Another interesting legal ethics development is the United States Supreme Court case Turner v. Rogers (Slip Op June 20, 2011). There, “the Court held that the 14th Amendment does not categorically require a state to provide counsel for all indigent parents facing a civil contempt hearing for non-payment of child support where the other parent is not represented by counsel“. ABA ethics rules favor attorneys providing pro bono services in these areas of law. “As many of [you] know,there has been a movement for various forms of ‘Civil Gideon’ rights to be established, so that indigent litigants would be assured state-provided counsel for certain kinds of litigation that most direct affect liberty interests (e.g., divorce, custody, eviction). The movement has been stymied politically and fiscally, but the ultimate fate of the movement is still very much up for grabs. California has established a pilot program for Civil Gideon [...] [but] in Guardianship of HC, 11 CDOS 10019, the California Supreme Court held that a mother did not have a due process right to counsel in a guardianship case.”

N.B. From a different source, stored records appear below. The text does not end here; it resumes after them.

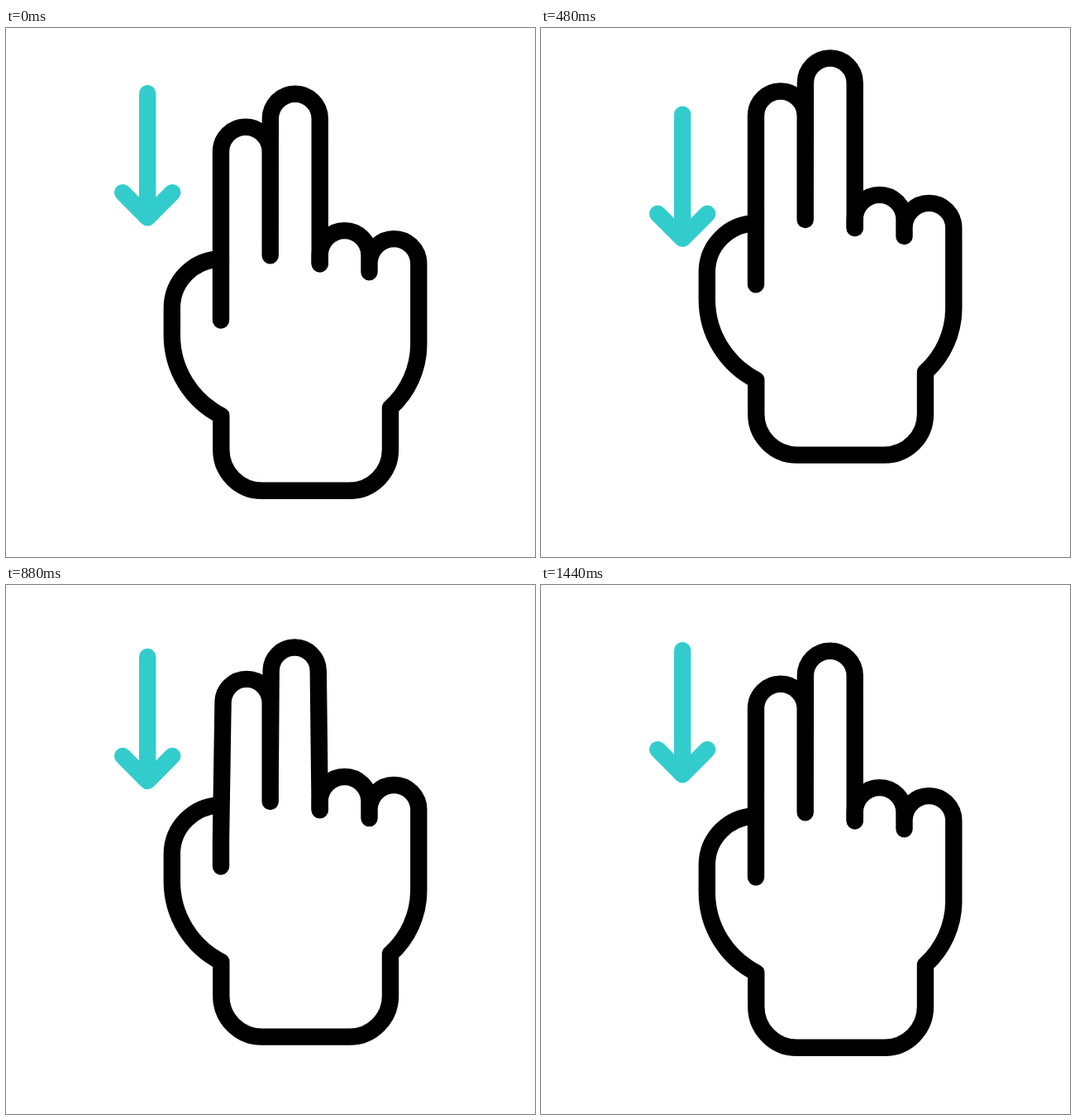
An HTML page that plays this animation: 640 by 640 pixels, repeating every 1480 ms.

```html
<!DOCTYPE html>
<html lang="en">
<head>
<meta charset="utf-8">
<title>Two finger swipe</title>
<style>
  html, body { margin: 0; width: 100%; height: 100%; overflow: hidden; background: #fff; }
  svg { display: block; width: 100vw; height: 100vh; }
  path { fill: none; stroke: #000; stroke-width: 20.4; stroke-linecap: round; stroke-linejoin: round; }
  #arrow path { stroke: #3cc; }
</style>
</head>
<body>
<svg viewBox="0 0 640 640">
  <g id="arrow">
    <path d="M171.2 79.2V229.3M141.2 199.1L171.2 229.3L201.2 199.1"/>
  </g>
  <g id="hand">
    <path d="M260 279.6A59.3 59.3 0 0 0 200.8 339V372A109.2 109.2 0 0 0 260.3 469V510A49.5 49.5 0 0 0 309.8 559.8H415.5A49.5 49.5 0 0 0 465 510V459.5A104 104 0 0 0 499.3 383V285A29.9 29.9 0 0 0 439.5 285V295.3V275A29.9 29.9 0 0 0 379.7 275V285.3"/>
    <path id="fingers"/>
  </g>
</svg>
<script>
  const LOOP = 1480, TICK = 40, LIFT = 43.2, DROP = 25.6;
  const swipes = [
    { start: 40, peak: 480, end: 720 },
    { start: 720, peak: 1157, end: 1440 }
  ];
  const get = id => document.getElementById(id);
  const arrow = get('arrow'), hand = get('hand'), fingers = get('fingers');
  const ease = u => u * u * (3 - 2 * u);
  const shift = (el, y) => el.setAttribute('transform', `translate(0 ${y.toFixed(2)})`);

  // Rounded finger tip from the left side to the right side, with its top at y
  function tip(left, right, y) {
    const r = (right - left) / 2;
    return `L${left} ${y + r}A${r} ${r} 0 0 1 ${right} ${y + r}`;
  }

  function pose(t) {
    const s = swipes.find(s => t >= s.start && t < s.end);
    if (!s) return { lift: 0, bend: 0 };
    if (t >= s.peak) return { lift: 1 - ease((t - s.peak) / (s.end - s.peak)), bend: 0 };
    const u = (t - s.start) / (s.peak - s.start);
    return { lift: ease(u), bend: Math.sin(Math.PI * u) };
  }

  function draw(now) {
    const t = Math.floor((now % LOOP) / TICK) * TICK;
    const { lift, bend } = pose(t);
    shift(hand, -LIFT * lift);
    shift(arrow, DROP * lift);
    fingers.setAttribute('d',
      `M260 353.6V320${tip(260 + 2.8 * bend, 319.7, 119.7 + 8 * bend)}L319.7 275.2` +
      `V260${tip(319.9 + 0.8 * bend, 379.7 - 2.1 * bend, 79.7 + 9.8 * bend)}L379.7 285.3`);
  }

  function loop() {
    draw(performance.now());
    requestAnimationFrame(loop);
  }
  loop();
</script>
</body>
</html>
```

The most controversial development in ethics last year was the “explosion of suits against law schools alleging that the schools have been pumping out fraudulent statistics about the employment of their graduates”. For instance, law schools would say a graduate was employed within three months of graduation when he or she was working at a Starbucks making cappuccinos. The schools quickly responded that they had complied with ABA guidelines on reporting employment and “the ABA quickly re-wrote the regulations to increase necessary disclosures and close loopholes”. In some cases, schools like Illinois and Villanova admitted that they have been “juking the stats” to get admissions candidates. At a cost of $35,000-$40,000 per year just in tuition for a private law school, you can imagine how angry students are who entered law school in 2008.
On the criminal front, the ill-conceived prosecution of Glaxo-Smith-Kline in-house lawyer Laura Stevens imploded. Steven’s alleged criminal conduct was seen to be ordinary lawyering in the context of responding to administrative demands for information. Apparently the DOJ and the FDA publically stated that they would increasingly target individual corporate executives for criminal prosecution. They alleged that Ms. Stevens authored several letters during an investigation denying that GSK promoted Wellbutrin for off-label purposes. Stevens denied liability and based her defense on the claim that, in responding to an FDA inquiry, she took the advice of law firm King and Spaulding. Her reliance on lawyers’ advice negated the accusation that she intended to break the law. So far, there is no indictment of King and Spaulding and I doubt the SEC wants to take on that behemoth.
It will be interesting to see what new ethics developments 2012 will bring. Perhaps some long-awaited new Rules of Professional Conduct currently sitting in the California Supreme Court? Only time will tell.
Carol M. Langford is an attorney specializing in State Bar defense work and assisting nurses, brokers and doctors in their ethics matters. She is also an adjunct professor of professional responsibility at Boalt Hall and USF School of Law. Thanks to John Steele for his Top Ten Legal Ethics Stories blog.
Filed Under: Ethics Corner